# What you need to do
Please work out how many of the lines below include "submit". Only the number should be given.

# Records for processing

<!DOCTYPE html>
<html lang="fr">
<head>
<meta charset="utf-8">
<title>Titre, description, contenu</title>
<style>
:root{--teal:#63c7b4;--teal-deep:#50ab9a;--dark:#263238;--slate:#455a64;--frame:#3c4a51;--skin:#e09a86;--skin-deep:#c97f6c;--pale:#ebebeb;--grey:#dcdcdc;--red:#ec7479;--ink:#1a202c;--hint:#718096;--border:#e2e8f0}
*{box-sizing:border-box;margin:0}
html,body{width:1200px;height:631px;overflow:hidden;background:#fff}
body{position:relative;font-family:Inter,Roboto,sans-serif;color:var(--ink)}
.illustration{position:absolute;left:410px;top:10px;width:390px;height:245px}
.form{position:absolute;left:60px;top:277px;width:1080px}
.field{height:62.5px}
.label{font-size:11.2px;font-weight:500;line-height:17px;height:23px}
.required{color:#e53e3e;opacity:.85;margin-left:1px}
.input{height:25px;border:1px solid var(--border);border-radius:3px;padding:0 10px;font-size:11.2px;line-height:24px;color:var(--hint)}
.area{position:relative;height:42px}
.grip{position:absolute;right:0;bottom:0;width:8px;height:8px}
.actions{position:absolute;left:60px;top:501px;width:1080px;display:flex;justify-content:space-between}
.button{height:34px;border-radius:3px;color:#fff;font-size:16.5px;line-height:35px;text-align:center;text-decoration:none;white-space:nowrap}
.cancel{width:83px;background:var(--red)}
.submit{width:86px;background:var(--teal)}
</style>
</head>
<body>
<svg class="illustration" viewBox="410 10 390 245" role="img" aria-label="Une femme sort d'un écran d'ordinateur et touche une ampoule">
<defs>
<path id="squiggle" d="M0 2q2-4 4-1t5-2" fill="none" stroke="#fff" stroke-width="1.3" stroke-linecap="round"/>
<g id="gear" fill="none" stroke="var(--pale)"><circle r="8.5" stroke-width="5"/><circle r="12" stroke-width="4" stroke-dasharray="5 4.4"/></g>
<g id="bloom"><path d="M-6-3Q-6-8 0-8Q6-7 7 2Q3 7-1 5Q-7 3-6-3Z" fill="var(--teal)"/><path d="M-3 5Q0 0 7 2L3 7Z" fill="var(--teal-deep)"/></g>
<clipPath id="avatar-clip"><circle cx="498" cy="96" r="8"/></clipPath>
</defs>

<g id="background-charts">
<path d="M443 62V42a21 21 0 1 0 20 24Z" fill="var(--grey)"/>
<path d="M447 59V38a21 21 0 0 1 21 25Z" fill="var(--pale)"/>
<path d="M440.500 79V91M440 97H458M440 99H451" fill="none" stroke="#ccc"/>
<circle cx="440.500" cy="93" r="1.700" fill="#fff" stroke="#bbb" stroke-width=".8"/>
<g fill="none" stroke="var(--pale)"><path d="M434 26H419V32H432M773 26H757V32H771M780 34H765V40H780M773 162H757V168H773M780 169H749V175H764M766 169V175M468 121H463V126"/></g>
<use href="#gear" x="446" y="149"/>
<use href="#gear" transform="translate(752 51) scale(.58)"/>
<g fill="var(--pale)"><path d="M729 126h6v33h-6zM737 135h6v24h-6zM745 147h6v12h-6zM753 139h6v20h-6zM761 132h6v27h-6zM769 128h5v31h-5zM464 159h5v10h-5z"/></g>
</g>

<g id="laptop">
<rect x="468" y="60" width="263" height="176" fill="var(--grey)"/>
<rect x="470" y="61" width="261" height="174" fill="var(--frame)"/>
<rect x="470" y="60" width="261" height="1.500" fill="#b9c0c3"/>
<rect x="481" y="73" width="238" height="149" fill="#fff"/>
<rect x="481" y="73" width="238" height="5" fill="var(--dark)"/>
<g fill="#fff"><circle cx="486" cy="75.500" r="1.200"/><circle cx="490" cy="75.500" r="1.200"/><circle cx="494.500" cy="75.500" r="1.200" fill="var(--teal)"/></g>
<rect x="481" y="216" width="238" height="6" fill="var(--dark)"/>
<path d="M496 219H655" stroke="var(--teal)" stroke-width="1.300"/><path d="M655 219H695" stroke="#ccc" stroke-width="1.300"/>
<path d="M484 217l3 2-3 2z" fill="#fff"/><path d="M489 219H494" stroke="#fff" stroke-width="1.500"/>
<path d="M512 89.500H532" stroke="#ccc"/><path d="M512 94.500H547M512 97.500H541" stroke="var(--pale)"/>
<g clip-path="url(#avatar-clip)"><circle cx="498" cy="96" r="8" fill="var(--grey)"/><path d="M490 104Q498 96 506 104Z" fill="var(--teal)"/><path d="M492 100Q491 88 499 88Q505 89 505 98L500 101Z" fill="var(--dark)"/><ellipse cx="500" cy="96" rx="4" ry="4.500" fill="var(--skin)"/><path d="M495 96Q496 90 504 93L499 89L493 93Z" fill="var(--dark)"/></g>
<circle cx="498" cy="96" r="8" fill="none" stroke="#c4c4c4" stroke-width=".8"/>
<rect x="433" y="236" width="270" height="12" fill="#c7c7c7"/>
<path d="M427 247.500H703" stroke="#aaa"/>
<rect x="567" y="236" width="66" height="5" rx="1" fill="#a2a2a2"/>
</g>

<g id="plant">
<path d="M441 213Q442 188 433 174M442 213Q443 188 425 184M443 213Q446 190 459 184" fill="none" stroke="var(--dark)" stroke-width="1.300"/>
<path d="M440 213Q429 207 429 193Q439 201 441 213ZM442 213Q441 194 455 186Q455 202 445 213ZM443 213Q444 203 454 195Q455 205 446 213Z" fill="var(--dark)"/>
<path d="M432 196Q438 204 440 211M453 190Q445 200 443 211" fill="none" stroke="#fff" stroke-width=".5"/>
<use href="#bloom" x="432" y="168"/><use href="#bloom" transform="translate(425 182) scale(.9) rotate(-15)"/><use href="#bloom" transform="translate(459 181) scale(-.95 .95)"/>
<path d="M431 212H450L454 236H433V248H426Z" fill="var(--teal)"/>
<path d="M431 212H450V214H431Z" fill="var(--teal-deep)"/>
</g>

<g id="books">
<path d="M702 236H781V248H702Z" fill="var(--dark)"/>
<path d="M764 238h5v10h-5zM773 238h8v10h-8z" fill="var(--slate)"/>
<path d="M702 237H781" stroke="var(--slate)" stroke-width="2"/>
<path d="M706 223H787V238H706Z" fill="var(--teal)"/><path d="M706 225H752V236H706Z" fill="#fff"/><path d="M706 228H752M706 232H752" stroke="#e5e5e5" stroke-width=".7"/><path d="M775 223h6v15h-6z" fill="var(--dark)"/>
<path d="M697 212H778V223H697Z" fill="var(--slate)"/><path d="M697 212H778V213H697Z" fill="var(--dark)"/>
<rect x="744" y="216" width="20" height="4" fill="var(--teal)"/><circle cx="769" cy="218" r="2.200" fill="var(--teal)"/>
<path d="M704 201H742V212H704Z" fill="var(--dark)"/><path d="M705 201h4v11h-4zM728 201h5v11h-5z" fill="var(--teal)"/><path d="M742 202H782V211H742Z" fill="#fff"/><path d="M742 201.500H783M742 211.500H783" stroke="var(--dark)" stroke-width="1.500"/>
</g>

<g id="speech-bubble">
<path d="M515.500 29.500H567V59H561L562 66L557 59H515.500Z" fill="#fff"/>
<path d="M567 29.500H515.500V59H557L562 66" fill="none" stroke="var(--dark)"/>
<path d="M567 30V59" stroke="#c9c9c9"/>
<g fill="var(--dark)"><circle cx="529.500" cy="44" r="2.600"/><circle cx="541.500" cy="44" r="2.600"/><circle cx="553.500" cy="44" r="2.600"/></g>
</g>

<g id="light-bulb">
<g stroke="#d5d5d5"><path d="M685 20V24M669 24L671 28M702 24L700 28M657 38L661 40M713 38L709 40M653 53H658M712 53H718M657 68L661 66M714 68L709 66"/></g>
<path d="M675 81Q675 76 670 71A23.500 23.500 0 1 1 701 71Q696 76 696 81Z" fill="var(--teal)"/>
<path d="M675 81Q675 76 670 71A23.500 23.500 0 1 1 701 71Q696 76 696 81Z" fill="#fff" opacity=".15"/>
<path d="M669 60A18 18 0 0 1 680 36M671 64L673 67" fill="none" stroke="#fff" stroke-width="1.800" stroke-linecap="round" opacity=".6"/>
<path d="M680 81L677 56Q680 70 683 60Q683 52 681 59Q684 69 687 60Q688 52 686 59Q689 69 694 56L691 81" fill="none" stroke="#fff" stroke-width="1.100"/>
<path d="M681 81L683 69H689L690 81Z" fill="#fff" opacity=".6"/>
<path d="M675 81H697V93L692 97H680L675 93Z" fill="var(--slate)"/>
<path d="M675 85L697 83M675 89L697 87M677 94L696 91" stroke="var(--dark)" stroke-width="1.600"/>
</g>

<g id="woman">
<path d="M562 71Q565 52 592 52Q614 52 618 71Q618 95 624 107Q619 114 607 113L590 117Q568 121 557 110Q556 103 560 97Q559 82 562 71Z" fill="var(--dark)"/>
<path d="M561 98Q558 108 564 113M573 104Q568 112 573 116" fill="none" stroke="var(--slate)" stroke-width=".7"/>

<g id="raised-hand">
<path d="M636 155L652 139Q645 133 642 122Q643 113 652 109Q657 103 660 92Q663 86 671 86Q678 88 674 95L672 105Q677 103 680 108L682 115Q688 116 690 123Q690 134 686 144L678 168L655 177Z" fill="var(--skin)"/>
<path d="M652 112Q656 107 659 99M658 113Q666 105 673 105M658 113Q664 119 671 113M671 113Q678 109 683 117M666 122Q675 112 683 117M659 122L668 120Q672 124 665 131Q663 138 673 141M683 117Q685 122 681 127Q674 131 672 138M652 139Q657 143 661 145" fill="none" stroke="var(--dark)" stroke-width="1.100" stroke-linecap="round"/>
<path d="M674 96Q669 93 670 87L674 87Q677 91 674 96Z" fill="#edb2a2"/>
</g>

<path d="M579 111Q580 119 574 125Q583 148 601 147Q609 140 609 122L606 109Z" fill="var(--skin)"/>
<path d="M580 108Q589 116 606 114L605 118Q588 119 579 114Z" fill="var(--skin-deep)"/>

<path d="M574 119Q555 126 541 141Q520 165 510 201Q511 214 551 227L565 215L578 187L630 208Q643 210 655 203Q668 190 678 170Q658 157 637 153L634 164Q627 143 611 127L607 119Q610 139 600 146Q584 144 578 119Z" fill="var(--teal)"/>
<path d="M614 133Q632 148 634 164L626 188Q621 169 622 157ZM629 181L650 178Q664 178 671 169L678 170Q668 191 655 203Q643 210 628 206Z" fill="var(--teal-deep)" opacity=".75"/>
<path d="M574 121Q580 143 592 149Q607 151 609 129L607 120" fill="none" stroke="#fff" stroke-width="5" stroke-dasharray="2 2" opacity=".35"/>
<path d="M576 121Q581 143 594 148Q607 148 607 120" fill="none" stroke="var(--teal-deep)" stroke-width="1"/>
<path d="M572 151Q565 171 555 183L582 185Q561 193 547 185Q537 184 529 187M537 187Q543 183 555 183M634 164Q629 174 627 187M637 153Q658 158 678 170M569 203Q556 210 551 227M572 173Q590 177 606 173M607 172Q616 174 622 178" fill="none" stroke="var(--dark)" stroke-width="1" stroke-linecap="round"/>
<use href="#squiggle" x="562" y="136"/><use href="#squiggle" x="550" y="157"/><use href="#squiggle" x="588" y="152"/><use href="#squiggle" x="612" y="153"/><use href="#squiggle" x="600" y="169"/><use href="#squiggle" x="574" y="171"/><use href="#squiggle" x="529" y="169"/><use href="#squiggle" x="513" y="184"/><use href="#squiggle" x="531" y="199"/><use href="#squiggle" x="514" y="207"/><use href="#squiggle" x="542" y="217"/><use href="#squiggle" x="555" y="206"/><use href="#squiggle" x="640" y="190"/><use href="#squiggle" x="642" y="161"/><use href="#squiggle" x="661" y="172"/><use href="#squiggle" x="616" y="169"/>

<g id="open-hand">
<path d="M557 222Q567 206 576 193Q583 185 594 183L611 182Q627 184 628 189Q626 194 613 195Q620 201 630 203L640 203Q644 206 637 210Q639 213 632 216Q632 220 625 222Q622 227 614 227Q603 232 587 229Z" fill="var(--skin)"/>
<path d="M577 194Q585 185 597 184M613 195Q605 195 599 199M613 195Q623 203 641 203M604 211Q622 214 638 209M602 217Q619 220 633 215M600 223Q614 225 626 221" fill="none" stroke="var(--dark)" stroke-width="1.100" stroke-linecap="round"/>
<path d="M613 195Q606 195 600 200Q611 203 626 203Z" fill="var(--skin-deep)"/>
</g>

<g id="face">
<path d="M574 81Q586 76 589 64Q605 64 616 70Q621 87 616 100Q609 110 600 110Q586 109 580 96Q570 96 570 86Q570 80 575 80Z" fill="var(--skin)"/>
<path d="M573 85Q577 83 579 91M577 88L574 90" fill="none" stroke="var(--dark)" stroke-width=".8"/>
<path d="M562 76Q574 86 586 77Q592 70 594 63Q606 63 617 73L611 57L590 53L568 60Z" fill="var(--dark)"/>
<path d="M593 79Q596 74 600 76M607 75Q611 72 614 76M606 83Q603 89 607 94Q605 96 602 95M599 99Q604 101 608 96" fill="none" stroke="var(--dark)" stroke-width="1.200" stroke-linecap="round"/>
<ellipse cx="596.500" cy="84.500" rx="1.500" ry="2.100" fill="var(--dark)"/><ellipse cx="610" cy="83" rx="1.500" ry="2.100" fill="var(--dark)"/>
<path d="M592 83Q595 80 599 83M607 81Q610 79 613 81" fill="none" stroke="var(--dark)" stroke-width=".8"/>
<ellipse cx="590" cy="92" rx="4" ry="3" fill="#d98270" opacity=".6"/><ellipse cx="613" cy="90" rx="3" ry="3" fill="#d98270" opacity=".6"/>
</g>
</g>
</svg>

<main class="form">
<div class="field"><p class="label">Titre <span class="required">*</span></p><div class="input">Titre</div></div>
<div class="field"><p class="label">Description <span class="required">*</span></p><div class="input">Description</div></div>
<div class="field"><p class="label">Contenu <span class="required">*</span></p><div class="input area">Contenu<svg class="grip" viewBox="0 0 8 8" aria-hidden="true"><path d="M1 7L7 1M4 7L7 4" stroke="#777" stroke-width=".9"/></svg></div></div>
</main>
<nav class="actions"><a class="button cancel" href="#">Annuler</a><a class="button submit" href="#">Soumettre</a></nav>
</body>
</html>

# Solution
2